One of the many old jokes in the Carry On films is: “where is all your get up and go?” The answer comes: “it got up and went.” It seems, sometimes, that half the population feels that way, when I read some of the more depressing letters and articles about Brexit in the national press.
I travel to the United States three or four times each year – not for fact-finding at taxpayer’s expense, I hastily add – but with and to see friends. I was part-educated at the University of Southern California (Go Trojans!) and still have a home on the east coast near where my business had a base in New Haven, Connecticut. So before I became an MP I travelled a lot to the US on business, too.
I’m there right now – in San Diego, southern California. But thanks to the internet, I was able to hear Woody Johnson, the US Ambassador to the UK, on the Today programme yesterday. He was clear that the present terms of the Withdrawal Agreement and Political Declaration will prevent the US (or any other major economy, come to that) from entering into a Free Trade Agreement with the UK.
“It’s a lack of self-confidence that might be appropriate in a developing country, but in not the fifth-largest world economy”
But the main issue expressed by Johnson – and Americans that I meet over here – is the surprise at Britain’s reluctance to let go of the apron strings that seem to tie us to the EU.
It’s a lack of self-confidence that might be appropriate in a developing country, but in not the fifth-largest world economy, which can boast more Nobel Prize winners than any other country apart from the US; intelligence services which match those anywhere in the world, three of the world’s top ten universities, with the top two places being British, and a major centre for biotech and space research. Why are we so timid in our dealings with Europe?

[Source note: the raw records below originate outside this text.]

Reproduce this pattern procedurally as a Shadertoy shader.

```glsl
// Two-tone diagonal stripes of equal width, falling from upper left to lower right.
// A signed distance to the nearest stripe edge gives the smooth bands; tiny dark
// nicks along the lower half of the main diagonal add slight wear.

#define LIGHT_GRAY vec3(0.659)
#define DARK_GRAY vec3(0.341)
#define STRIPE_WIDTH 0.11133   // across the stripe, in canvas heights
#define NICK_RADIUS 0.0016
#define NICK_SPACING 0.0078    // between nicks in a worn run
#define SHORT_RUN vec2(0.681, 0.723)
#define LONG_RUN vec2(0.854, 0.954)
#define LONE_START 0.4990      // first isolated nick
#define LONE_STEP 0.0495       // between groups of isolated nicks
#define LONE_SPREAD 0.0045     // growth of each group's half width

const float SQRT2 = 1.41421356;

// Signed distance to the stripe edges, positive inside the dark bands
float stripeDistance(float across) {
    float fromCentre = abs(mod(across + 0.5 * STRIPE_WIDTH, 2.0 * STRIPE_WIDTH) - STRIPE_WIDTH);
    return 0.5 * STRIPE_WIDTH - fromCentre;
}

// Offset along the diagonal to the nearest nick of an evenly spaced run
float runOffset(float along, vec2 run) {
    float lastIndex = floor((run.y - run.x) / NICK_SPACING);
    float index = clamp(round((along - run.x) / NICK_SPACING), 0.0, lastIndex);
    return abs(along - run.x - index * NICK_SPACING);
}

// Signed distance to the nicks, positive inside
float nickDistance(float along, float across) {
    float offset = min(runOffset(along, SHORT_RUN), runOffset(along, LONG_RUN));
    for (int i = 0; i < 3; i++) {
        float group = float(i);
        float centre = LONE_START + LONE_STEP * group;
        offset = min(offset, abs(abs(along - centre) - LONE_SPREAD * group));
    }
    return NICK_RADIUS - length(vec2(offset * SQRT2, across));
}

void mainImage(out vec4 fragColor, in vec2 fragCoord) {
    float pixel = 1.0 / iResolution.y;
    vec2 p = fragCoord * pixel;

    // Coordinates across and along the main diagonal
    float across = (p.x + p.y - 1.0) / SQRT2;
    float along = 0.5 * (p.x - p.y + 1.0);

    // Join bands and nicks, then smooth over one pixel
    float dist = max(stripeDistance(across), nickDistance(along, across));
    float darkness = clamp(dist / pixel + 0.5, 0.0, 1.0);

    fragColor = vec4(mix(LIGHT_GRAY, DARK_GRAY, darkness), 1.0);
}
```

In Prime Minister’s Questions a few weeks’ back, Jeremy Corbyn claimed that the UK has “no leverage” with the EU. No leverage? We are the biggest export market in the world for the German automotive industry – bigger than the US and Chinese markets combined. And Emmanuel Macron knows that the ranks of the gilets jaunes would be increased tenfold if French farmers could not export to their number one market – the United Kingdom.

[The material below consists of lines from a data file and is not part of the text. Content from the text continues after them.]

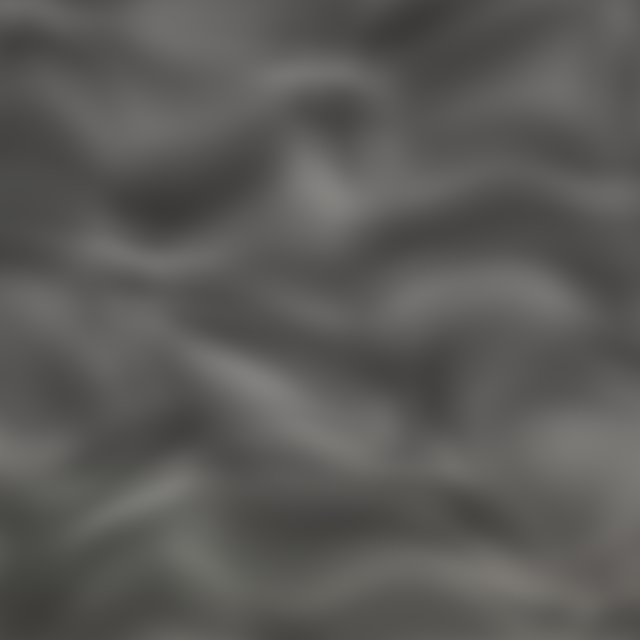
Write a WebGL 1 fragment shader that draws this texture.

```glsl
precision highp float;
uniform vec2 u_resolution;

#define BAND_SCALE vec2(3.0, 7.2)
#define BLOB_SCALE vec2(7.0, 11.0)
#define BLOB_WEIGHT 0.45
#define WARP_SCALE 3.2
#define WARP_AMOUNT vec2(0.07, 0.06)
#define CONTRAST 0.66
#define BASE_GREY vec3(0.357, 0.354, 0.347)
#define TINT_AMOUNT 0.05
#define SEED 17.0

// Random unit vector for a lattice point
vec2 latticeGradient(vec2 cell) {
  float h = fract(sin(dot(cell + SEED, vec2(127.1, 311.7))) * 43758.5453);
  float angle = 6.28318 * h;
  return vec2(cos(angle), sin(angle));
}

float cornerSlope(vec2 cell, vec2 offset, vec2 corner) {
  return dot(latticeGradient(cell + corner), offset - corner);
}

// Gradient noise with quintic blending, centred on zero
float gradientNoise(vec2 p) {
  vec2 cell = floor(p);
  vec2 f = fract(p);
  vec2 w = f * f * f * (f * (f * 6.0 - 15.0) + 10.0);
  float low = mix(cornerSlope(cell, f, vec2(0.0, 0.0)),
                  cornerSlope(cell, f, vec2(1.0, 0.0)), w.x);
  float high = mix(cornerSlope(cell, f, vec2(0.0, 1.0)),
                   cornerSlope(cell, f, vec2(1.0, 1.0)), w.x);
  return mix(low, high, w.y);
}

void main() {
  vec2 uv = gl_FragCoord.xy / u_resolution;

  // Bend the bands so they curl and drift
  vec2 warp = vec2(gradientNoise(uv * WARP_SCALE + 31.4),
                   gradientNoise(uv * WARP_SCALE + 58.7));
  vec2 p = uv + warp * WARP_AMOUNT * 2.0;

  // Long soft bands with smaller rounded clouds on top
  float bands = gradientNoise(p * BAND_SCALE + 4.3);
  float blobs = gradientNoise(p * BLOB_SCALE + 83.6);
  float tone = exp(CONTRAST * (bands + BLOB_WEIGHT * blobs));

  // Faint olive and rust patches towards the bottom
  float patchNoise = gradientNoise(uv * vec2(2.3, 3.1) + 12.9);
  float lowArea = 1.0 - smoothstep(0.0, 0.4, uv.y);
  vec3 tint = vec3(0.3 - patchNoise, 0.1 + patchNoise, -0.5);
  vec3 colour = BASE_GREY * tone * (1.0 + TINT_AMOUNT * lowArea * tint);

  gl_FragColor = vec4(colour, 1.0);
}
```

So why all this timidity by government and civil servants in dealing with the EU, and the fear of leaving the EU by so many in the British population at large?
Friends of mine working in the City for large American banks admit that they explored the possibility of moving to Paris, Amsterdam, or Frankfurt after the referendum. But they soon realised that continental Europeans neither have the financial work pool nor the work ethic to keep long hours deep into the night when the need arises. Those plans to move were soon abandoned.
Johnson can see the opportunities open to the UK in leaving the UK and from being unshackled from the ball and chain of rules so beloved of European regulators. My American friends over here say to me “Why are you guys so lacking in self-confidence? We just don’t get it. Just leave!”
Having been in business and travelled abroad extensively exporting broadcasting systems to some 48 countries worldwide, I can see the huge opportunities that will be open to us after a clean break with the EU.
It is unfortunate that many commentators on Brexit, including journalists and some politicians, never had the get up and go in the first place. The gung-ho spirit eludes them. We should not allow their lack of aspiration and gloom to frustrate the opportunities that are there if only we have the confidence to seize them.